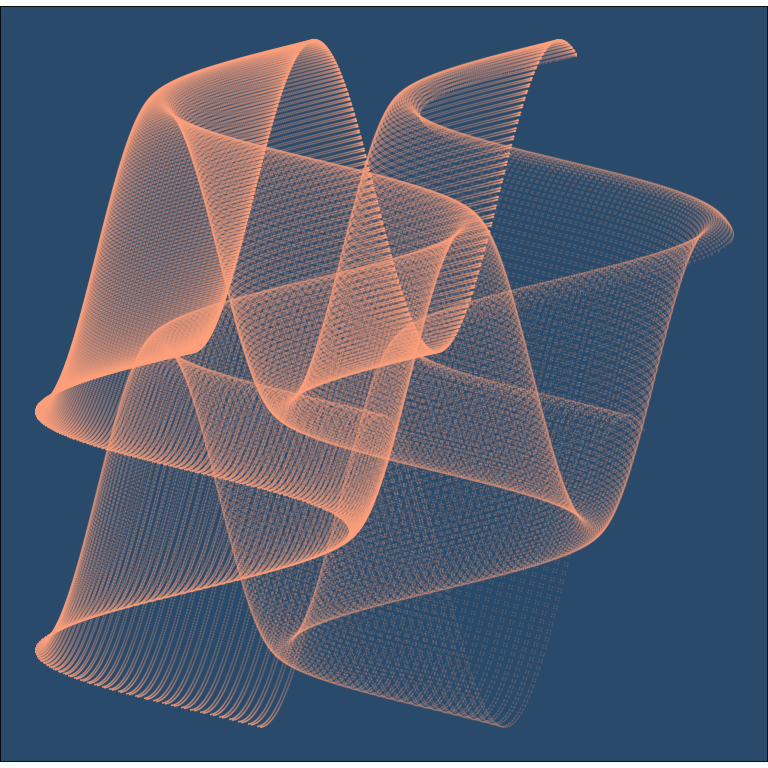
Give the GLSL for this background, as a WebGL 2 fragment shader.

```glsl
#version 300 es
precision highp float;
// Draws two translucent salmon ribbons woven from a warped lattice of fine dots on slate blue.

uniform vec2 u_resolution;
out vec4 fragColor;

const float PI = 3.14159265;
const float STEP = 0.01;            // lattice spacing, both axes run from -PI to PI
const vec2 DRIFT = vec2(0.0508, 0.0495);
const vec2 SWING = vec2(0.2044, 0.2031);

// Normalised bell curve
float bell(float x, float sigma) {
    return exp(-0.5 * x * x / (sigma * sigma)) / (sigma * 2.5066);
}

// Dot density along a strand, near lattice coordinate a, for a given speed per unit of a
float dotsAlong(float a, float speed, float sigma) {
    float spacing = STEP * speed;
    float offset = fract((a + PI) / STEP + 0.5) - 0.5;
    float width = max(sigma, 0.5 * spacing * smoothstep(3.0, 1.5, spacing / sigma));
    float sum = 0.0;
    for (int n = -1; n <= 1; n++) {
        sum += bell((offset + float(n)) * spacing, width);
    }
    return sum;
}

// Total dot density at p: each strand keeps v fixed while u = a * a moves along it
float weaveDensity(vec2 p, float sigma) {
    float density = 0.0;
    for (int j = 0; j < 629; j++) {
        float b = -PI + STEP * float(j);
        float v = b * b;
        float u = (p.x - 0.25 + SWING.x * sin(v)) / DRIFT.x;
        if (u < 0.0 || u > PI * PI) continue;

        float gap = p.y - (0.7448 - SWING.y * cos(u) - DRIFT.y * v);
        vec2 tangent = vec2(DRIFT.x, SWING.y * sin(u));
        float across = gap * tangent.x / length(tangent);
        if (abs(across) > 3.5 * sigma) continue;

        // Slide to the closest point of the strand
        u = clamp(u + gap * tangent.y / dot(tangent, tangent), 0.0, PI * PI);
        float a = max(sqrt(u), 0.005);
        float speed = 2.0 * a * length(vec2(DRIFT.x, SWING.y * sin(u)));
        float along = dotsAlong(a, speed, sigma) + dotsAlong(-a, speed, sigma);
        density += bell(across, sigma) * along;
    }
    return density;
}

void main() {
    vec2 p = gl_FragCoord.xy / u_resolution;
    float pixel = 1.0 / min(u_resolution.x, u_resolution.y);

    // Ribbons: overlapping dots build up opacity
    float sigma = length(vec2(0.0005, 0.39 * pixel));
    float ink = 1.0 - exp(-0.9e-6 * weaveDensity(p, sigma));
    vec3 color = mix(vec3(0.16, 0.29, 0.415), vec3(1.0, 0.625, 0.48), ink);

    // White margins and thin dark frame
    vec2 edge = abs(p - 0.5) - vec2(0.4994, 0.4917);
    float frame = max(edge.x, edge.y);
    color = mix(color, vec3(1.0), smoothstep(-0.5, 0.5, edge.y / pixel));
    float line = 1.0 - smoothstep(-0.5, 0.5, (abs(frame) - 0.0006) / pixel);
    color = mix(color, vec3(0.03, 0.04, 0.05), line);

    fragColor = vec4(color, 1.0);
}
```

▶ _WORK ITEM_:
Where an entry holds an image, drop the image and copy the remaining text exactly.

▶ _REPLY TO THE EXERCISE_:
Give the GLSL for this background, as a WebGL 2 fragment shader.

```glsl
#version 300 es
precision highp float;
// Draws two translucent salmon ribbons woven from a warped lattice of fine dots on slate blue.

uniform vec2 u_resolution;
out vec4 fragColor;

const float PI = 3.14159265;
const float STEP = 0.01;            // lattice spacing, both axes run from -PI to PI
const vec2 DRIFT = vec2(0.0508, 0.0495);
const vec2 SWING = vec2(0.2044, 0.2031);

// Normalised bell curve
float bell(float x, float sigma) {
    return exp(-0.5 * x * x / (sigma * sigma)) / (sigma * 2.5066);
}

// Dot density along a strand, near lattice coordinate a, for a given speed per unit of a
float dotsAlong(float a, float speed, float sigma) {
    float spacing = STEP * speed;
    float offset = fract((a + PI) / STEP + 0.5) - 0.5;
    float width = max(sigma, 0.5 * spacing * smoothstep(3.0, 1.5, spacing / sigma));
    float sum = 0.0;
    for (int n = -1; n <= 1; n++) {
        sum += bell((offset + float(n)) * spacing, width);
    }
    return sum;
}

// Total dot density at p: each strand keeps v fixed while u = a * a moves along it
float weaveDensity(vec2 p, float sigma) {
    float density = 0.0;
    for (int j = 0; j < 629; j++) {
        float b = -PI + STEP * float(j);
        float v = b * b;
        float u = (p.x - 0.25 + SWING.x * sin(v)) / DRIFT.x;
        if (u < 0.0 || u > PI * PI) continue;

        float gap = p.y - (0.7448 - SWING.y * cos(u) - DRIFT.y * v);
        vec2 tangent = vec2(DRIFT.x, SWING.y * sin(u));
        float across = gap * tangent.x / length(tangent);
        if (abs(across) > 3.5 * sigma) continue;

        // Slide to the closest point of the strand
        u = clamp(u + gap * tangent.y / dot(tangent, tangent), 0.0, PI * PI);
        float a = max(sqrt(u), 0.005);
        float speed = 2.0 * a * length(vec2(DRIFT.x, SWING.y * sin(u)));
        float along = dotsAlong(a, speed, sigma) + dotsAlong(-a, speed, sigma);
        density += bell(across, sigma) * along;
    }
    return density;
}

void main() {
    vec2 p = gl_FragCoord.xy / u_resolution;
    float pixel = 1.0 / min(u_resolution.x, u_resolution.y);

    // Ribbons: overlapping dots build up opacity
    float sigma = length(vec2(0.0005, 0.39 * pixel));
    float ink = 1.0 - exp(-0.9e-6 * weaveDensity(p, sigma));
    vec3 color = mix(vec3(0.16, 0.29, 0.415), vec3(1.0, 0.625, 0.48), ink);

    // White margins and thin dark frame
    vec2 edge = abs(p - 0.5) - vec2(0.4994, 0.4917);
    float frame = max(edge.x, edge.y);
    color = mix(color, vec3(1.0), smoothstep(-0.5, 0.5, edge.y / pixel));
    float line = 1.0 - smoothstep(-0.5, 0.5, (abs(frame) - 0.0006) / pixel);
    color = mix(color, vec3(0.03, 0.04, 0.05), line);

    fragColor = vec4(color, 1.0);
}
```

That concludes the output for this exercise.